# ABOUT THIS TASK
Pick out the lines below that include the string "update".
Top of ENTRIES PROVIDED
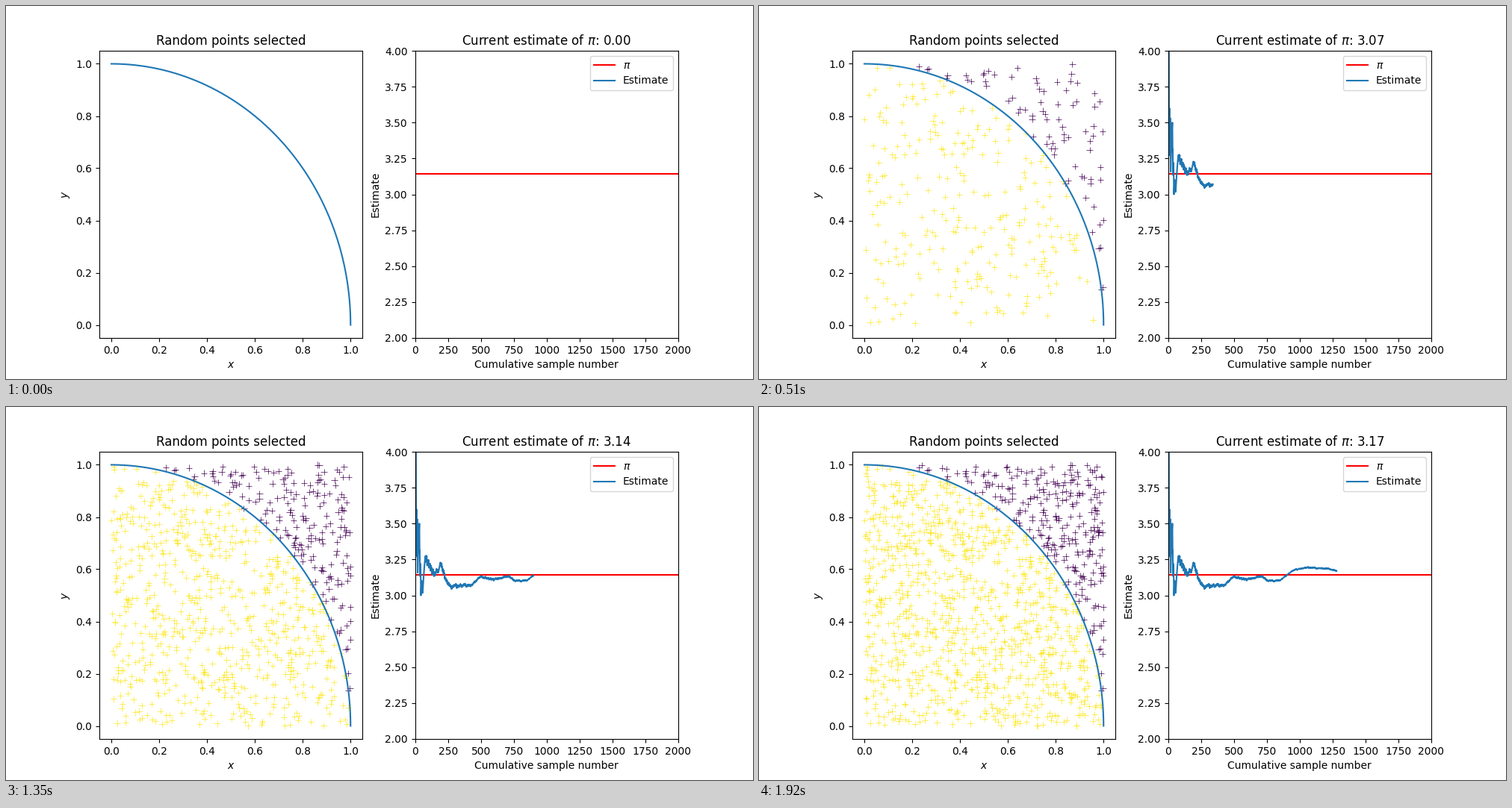
Recreate the animation shown at these times as a matplotlib script. Size 1000 by 500 pixels, loop 1.95 s.

```python
import numpy as np
import matplotlib.pyplot as plt
from matplotlib.animation import FuncAnimation

FRAMES = 65
STEP = 20                      # samples added per frame
BLOCK = 5                      # samples drawn together
TOTAL = (FRAMES - 1) * STEP

# Turning points of the running estimate: (sample number, value)
TREND = [
    (5, 4), (20, 3.3), (27, 3.55), (45, 3.05), (55, 3.04), (76, 3.27),
    (140, 3.15), (180, 3.18), (195, 3.23), (235, 3.1), (270, 3.06),
    (340, 3.07), (430, 3.07), (490, 3.13), (600, 3.11), (710, 3.135),
    (760, 3.1), (850, 3.105), (900, 3.14), (950, 3.175), (1060, 3.195),
    (1220, 3.185), (1280, 3.17),
]

rng = np.random.default_rng(12)


def draw_hits():
    """Random hits and misses whose running estimate follows TREND."""
    ends = np.arange(BLOCK, TOTAL + 1, BLOCK)
    goals = np.round(ends * np.interp(ends, *zip(*TREND)) / 4)
    hits, count = [], 0
    for goal in goals:
        k = int(np.clip(goal - count, 0, BLOCK))
        hits.extend(rng.permutation(np.arange(BLOCK) < k))
        count += k
    return np.array(hits, int)


def draw_point(hit):
    """Uniform point inside (hit) or outside the quarter circle."""
    while True:
        p = rng.random(2)
        if (p @ p < 1) == bool(hit):
            return p


hits = draw_hits()
points = np.array([draw_point(h) for h in hits])
number = np.arange(1, TOTAL + 1)
estimate = 4 * np.cumsum(hits) / number

fig, (left, right) = plt.subplots(1, 2, figsize=(10, 5), dpi=100)

angle = np.linspace(0, np.pi / 2, 200)
left.plot(np.cos(angle), np.sin(angle), color="C0")
dots = left.scatter(points[:, 0], points[:, 1], c=hits, marker="+",
                    linewidths=0.5, cmap="viridis", vmin=0, vmax=1)
left.set(xlim=(-0.05, 1.05), ylim=(-0.05, 1.05), xlabel="$x$", ylabel="$y$",
         title="Random points selected")

right.axhline(np.pi, color="red", label=r"$\pi$")
trace, = right.plot([], [], color="C0", label="Estimate")
right.set(xlim=(0, 2000), ylim=(2, 4), xticks=np.arange(0, 2001, 250),
          yticks=np.arange(2, 4.01, 0.25), xlabel="Cumulative sample number",
          ylabel="Estimate")
right.legend(loc="upper right")


def update(frame):
    n = frame * STEP
    dots.set_offsets(points[:n])
    dots.set_array(hits[:n])
    trace.set_data(number[:n], estimate[:n])
    value = estimate[n - 1] if n else 0
    right.set_title(rf"Current estimate of $\pi$: {value:.2f}")
    return dots, trace


anim = FuncAnimation(fig, update, frames=FRAMES, interval=30, repeat=True,
                     init_func=lambda: update(0))
plt.show()
```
Bottom of ENTRIES PROVIDED
# TASK OUTPUT
def update(frame):
anim = FuncAnimation(fig, update, frames=FRAMES, interval=30, repeat=True,
                     init_func=lambda: update(0))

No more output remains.